A symbol of hope that united people in their remembrance, the humble poppy turns 100 years old in 2021. Each November, boxes of poppies are placed on counter tops and adorned over our hearts to help raise money to support legions, veteran housing, and provide veteran jobs. 650,000 Canadian men and women served during the First World War. Those who were blessed enough to come home struggled to find work, support their families, and understand the mental health issues that plagued them. The sale of poppies across the U.K, Canada, and the U.S.A. play an important role in providing much needed services for veterans of all wars through the past several decades.
The Great War was brutal on humanity and on the pitted landscape of Europe. Amongst this darkness grew a bright, simple flower, the poppy. The sight of these flowers inspired the famous poem “In Flanders Fields”, written by Lieutenant-Colonel John McCrae.
In Flanders Fields
In Flanders fields the poppies blow
Between the crosses, row on row,
That mark our place; and in the sky
The larks, still bravely singing, fly
Scarce heard amid the guns below.
We are the Dead. Short days ago
We lived, felt dawn, saw sunset glow,
Loved and were loved, and now we lie
In Flanders fields.
Take up our quarrel with the foe:
To you from failing hands we throw
The torch; be yours to hold it high.
If ye break faith with us who die
We shall not sleep, though poppies grow
In Flanders fields.
Lieutenant-Colonel John McCrae
~ May 3, 1915
(As published in Punch Magazine, December 8, 1915)
Poppy Lady Madame Guérin. Wichita Daily Eagle, Kansas, 12 June 1918.
Many people and organizations came together to make the poppy, the symbol of remembrance. One of the most notable is Anna Guérin, a teacher from France. When war broke out in France, she fled with her daughters to the U.S. where she promoted Poppy Day in several states before traveling to London to do the same. Her campaign raised money for destitute soldiers returning home from war. Anna ensured the poppies supported the widowed women and children of soldiers by giving them work hand making poppies. She personally funded 1 million poppies and over 9 million sold the first year. Her contributions to the lives of veterans and their families over the past 100 years is immeasurable.

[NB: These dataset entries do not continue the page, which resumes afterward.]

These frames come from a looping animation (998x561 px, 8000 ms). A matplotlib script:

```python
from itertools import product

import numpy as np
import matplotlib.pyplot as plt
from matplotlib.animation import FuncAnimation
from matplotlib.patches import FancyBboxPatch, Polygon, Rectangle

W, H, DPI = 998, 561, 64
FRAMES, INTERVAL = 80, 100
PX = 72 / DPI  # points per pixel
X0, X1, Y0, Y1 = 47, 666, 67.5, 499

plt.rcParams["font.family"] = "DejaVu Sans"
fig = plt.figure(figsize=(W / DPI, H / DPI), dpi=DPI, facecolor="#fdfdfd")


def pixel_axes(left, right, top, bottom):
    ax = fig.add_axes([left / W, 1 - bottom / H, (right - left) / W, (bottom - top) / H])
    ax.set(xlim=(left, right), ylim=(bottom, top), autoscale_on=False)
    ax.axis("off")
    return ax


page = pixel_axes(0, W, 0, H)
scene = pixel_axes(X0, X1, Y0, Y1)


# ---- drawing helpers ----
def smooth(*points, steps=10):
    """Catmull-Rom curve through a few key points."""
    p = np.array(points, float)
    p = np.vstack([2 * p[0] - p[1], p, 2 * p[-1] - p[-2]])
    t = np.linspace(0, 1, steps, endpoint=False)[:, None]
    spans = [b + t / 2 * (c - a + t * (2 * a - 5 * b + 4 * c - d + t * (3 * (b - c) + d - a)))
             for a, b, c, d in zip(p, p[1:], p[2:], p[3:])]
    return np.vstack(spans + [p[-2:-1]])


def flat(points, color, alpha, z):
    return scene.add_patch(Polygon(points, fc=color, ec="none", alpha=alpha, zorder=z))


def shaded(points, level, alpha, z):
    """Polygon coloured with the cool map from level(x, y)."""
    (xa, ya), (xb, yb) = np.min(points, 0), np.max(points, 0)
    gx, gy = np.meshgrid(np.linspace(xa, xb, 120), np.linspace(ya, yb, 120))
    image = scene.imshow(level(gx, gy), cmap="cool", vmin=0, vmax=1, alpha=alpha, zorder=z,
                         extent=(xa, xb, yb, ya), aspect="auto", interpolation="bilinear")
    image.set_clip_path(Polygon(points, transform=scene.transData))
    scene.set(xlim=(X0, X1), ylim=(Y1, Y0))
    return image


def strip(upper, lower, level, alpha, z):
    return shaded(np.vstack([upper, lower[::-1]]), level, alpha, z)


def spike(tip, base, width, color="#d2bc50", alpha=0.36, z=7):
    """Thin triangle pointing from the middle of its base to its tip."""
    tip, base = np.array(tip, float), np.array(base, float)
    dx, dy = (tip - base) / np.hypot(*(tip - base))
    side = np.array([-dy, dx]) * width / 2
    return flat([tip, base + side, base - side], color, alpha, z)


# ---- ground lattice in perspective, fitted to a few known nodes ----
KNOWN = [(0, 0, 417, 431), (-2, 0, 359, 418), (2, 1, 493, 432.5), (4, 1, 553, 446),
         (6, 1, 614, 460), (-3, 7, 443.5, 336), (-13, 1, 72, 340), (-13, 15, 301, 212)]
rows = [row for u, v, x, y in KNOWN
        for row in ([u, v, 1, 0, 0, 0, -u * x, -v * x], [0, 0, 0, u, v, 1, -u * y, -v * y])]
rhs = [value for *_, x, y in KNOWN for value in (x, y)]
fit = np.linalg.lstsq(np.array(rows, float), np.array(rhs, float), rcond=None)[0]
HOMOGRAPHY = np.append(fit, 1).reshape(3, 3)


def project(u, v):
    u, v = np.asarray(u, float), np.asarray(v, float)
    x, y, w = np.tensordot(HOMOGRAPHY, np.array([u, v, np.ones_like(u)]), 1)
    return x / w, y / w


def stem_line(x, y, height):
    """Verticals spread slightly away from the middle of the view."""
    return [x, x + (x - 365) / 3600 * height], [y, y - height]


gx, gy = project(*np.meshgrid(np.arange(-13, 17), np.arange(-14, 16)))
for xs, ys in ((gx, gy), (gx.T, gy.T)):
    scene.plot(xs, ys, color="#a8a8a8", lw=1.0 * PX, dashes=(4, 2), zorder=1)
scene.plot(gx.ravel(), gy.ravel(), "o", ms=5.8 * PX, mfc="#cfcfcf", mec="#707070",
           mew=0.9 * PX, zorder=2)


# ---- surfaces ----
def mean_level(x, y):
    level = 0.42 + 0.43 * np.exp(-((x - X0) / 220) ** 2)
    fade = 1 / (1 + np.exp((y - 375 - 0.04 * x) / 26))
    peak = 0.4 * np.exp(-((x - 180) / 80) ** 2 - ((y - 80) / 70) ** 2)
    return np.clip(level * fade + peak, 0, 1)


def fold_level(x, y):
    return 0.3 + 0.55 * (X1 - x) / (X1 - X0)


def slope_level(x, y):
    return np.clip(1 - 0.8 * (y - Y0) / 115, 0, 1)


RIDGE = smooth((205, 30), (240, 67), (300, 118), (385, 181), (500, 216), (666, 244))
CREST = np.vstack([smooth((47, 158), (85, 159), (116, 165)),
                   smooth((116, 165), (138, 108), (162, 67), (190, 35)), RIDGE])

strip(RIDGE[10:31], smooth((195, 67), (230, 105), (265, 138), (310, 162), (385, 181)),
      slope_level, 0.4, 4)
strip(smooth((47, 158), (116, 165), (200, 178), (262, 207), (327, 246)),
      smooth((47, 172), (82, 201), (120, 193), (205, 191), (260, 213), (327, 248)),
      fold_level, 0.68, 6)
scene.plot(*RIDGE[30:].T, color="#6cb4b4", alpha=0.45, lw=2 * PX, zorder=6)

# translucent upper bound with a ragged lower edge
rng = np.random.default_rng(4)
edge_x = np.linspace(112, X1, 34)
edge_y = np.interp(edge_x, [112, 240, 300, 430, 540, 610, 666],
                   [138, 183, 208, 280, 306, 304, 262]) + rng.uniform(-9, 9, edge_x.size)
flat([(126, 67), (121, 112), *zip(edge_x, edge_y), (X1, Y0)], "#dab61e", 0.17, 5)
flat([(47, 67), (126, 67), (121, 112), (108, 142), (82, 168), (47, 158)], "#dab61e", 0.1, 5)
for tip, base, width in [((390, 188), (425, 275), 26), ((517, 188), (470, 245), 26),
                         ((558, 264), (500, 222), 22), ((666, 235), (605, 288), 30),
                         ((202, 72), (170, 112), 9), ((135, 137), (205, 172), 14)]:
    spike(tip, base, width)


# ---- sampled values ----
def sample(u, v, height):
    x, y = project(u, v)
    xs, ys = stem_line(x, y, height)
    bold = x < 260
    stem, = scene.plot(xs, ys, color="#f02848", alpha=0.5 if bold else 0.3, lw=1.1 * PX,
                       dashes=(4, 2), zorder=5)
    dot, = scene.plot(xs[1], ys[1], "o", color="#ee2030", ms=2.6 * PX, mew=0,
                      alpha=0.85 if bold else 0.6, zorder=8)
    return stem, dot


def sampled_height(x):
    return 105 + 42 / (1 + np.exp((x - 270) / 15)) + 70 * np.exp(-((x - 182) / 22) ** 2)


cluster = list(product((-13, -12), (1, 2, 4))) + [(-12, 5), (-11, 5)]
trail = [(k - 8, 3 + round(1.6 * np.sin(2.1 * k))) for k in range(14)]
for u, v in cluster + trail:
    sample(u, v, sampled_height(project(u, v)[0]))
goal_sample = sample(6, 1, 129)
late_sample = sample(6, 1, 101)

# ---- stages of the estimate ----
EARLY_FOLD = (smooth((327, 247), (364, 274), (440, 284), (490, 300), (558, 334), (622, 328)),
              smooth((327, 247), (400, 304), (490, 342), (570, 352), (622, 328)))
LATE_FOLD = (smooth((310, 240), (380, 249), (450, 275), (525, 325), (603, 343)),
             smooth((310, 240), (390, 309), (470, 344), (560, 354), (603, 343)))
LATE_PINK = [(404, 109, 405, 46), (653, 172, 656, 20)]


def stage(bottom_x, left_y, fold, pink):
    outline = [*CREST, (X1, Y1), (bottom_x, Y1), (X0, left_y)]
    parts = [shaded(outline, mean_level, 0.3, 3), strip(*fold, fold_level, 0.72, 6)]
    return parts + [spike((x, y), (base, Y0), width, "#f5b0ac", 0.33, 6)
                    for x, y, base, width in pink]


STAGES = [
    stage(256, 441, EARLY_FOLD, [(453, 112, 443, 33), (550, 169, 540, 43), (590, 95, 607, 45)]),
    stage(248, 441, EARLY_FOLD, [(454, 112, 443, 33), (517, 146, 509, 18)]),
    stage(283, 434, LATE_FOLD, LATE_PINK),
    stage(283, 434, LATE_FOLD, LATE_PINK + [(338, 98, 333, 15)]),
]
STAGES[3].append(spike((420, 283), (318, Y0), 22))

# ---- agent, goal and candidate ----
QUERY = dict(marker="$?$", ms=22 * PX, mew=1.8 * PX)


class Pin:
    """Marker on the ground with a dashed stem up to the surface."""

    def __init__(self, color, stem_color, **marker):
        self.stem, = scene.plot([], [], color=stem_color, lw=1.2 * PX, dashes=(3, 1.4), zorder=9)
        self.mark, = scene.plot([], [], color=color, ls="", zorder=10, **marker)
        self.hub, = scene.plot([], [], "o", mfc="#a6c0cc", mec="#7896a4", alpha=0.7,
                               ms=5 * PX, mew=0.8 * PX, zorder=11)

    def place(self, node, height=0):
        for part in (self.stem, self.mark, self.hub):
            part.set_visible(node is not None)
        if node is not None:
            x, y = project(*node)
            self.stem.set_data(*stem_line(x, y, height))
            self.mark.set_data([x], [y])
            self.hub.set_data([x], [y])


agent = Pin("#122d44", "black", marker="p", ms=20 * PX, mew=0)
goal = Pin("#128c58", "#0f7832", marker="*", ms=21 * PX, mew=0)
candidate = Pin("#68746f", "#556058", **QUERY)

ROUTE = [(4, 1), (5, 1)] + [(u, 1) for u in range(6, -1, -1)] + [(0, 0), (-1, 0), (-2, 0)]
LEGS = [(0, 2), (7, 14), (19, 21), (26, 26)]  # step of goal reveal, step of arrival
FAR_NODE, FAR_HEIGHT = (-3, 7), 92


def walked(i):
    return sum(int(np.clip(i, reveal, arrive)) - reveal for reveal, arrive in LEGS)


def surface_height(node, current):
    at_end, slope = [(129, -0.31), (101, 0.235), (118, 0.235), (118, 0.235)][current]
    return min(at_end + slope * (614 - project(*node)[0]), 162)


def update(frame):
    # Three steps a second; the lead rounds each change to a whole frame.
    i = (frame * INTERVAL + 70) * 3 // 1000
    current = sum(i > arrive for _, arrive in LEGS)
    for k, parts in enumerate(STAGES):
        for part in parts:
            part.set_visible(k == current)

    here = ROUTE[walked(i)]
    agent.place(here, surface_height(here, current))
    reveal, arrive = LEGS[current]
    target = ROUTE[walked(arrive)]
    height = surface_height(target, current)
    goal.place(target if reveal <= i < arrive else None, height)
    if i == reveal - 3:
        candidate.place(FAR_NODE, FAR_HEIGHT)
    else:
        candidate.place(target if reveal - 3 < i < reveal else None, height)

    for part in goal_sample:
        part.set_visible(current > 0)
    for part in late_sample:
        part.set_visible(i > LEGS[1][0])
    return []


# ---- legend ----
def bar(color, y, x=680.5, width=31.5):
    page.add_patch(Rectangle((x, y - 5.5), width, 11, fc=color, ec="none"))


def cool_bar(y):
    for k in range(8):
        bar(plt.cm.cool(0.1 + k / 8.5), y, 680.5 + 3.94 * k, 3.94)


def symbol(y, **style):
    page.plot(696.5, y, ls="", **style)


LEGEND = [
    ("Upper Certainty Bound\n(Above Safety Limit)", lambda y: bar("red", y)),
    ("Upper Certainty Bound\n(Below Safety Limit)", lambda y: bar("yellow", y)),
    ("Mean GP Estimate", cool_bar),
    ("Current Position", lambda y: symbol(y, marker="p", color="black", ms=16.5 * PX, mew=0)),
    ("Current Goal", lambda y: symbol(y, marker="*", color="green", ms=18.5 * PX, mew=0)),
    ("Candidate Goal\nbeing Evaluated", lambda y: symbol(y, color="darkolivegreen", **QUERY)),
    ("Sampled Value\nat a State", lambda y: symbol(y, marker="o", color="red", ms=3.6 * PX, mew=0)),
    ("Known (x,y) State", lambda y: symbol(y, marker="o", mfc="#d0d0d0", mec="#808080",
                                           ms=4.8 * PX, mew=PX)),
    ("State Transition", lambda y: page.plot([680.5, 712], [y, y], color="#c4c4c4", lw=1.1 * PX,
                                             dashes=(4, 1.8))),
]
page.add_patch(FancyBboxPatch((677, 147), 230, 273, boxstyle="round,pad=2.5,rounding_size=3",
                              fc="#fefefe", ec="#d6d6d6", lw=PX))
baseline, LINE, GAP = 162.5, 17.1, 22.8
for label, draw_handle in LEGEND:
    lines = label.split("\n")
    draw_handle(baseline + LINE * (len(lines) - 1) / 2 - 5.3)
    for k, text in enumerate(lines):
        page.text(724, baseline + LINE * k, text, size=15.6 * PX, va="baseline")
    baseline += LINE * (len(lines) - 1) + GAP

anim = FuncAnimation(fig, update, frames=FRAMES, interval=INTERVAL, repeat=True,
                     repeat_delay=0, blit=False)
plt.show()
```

While the poppy is a symbol shared by Canada, the U.S. and Britain. Each country has their own unique version.
Come to the Musée Héritage Museum to pick up a Remembrance Day Poppy Craft Bag or try one of these 10 poppy crafts at home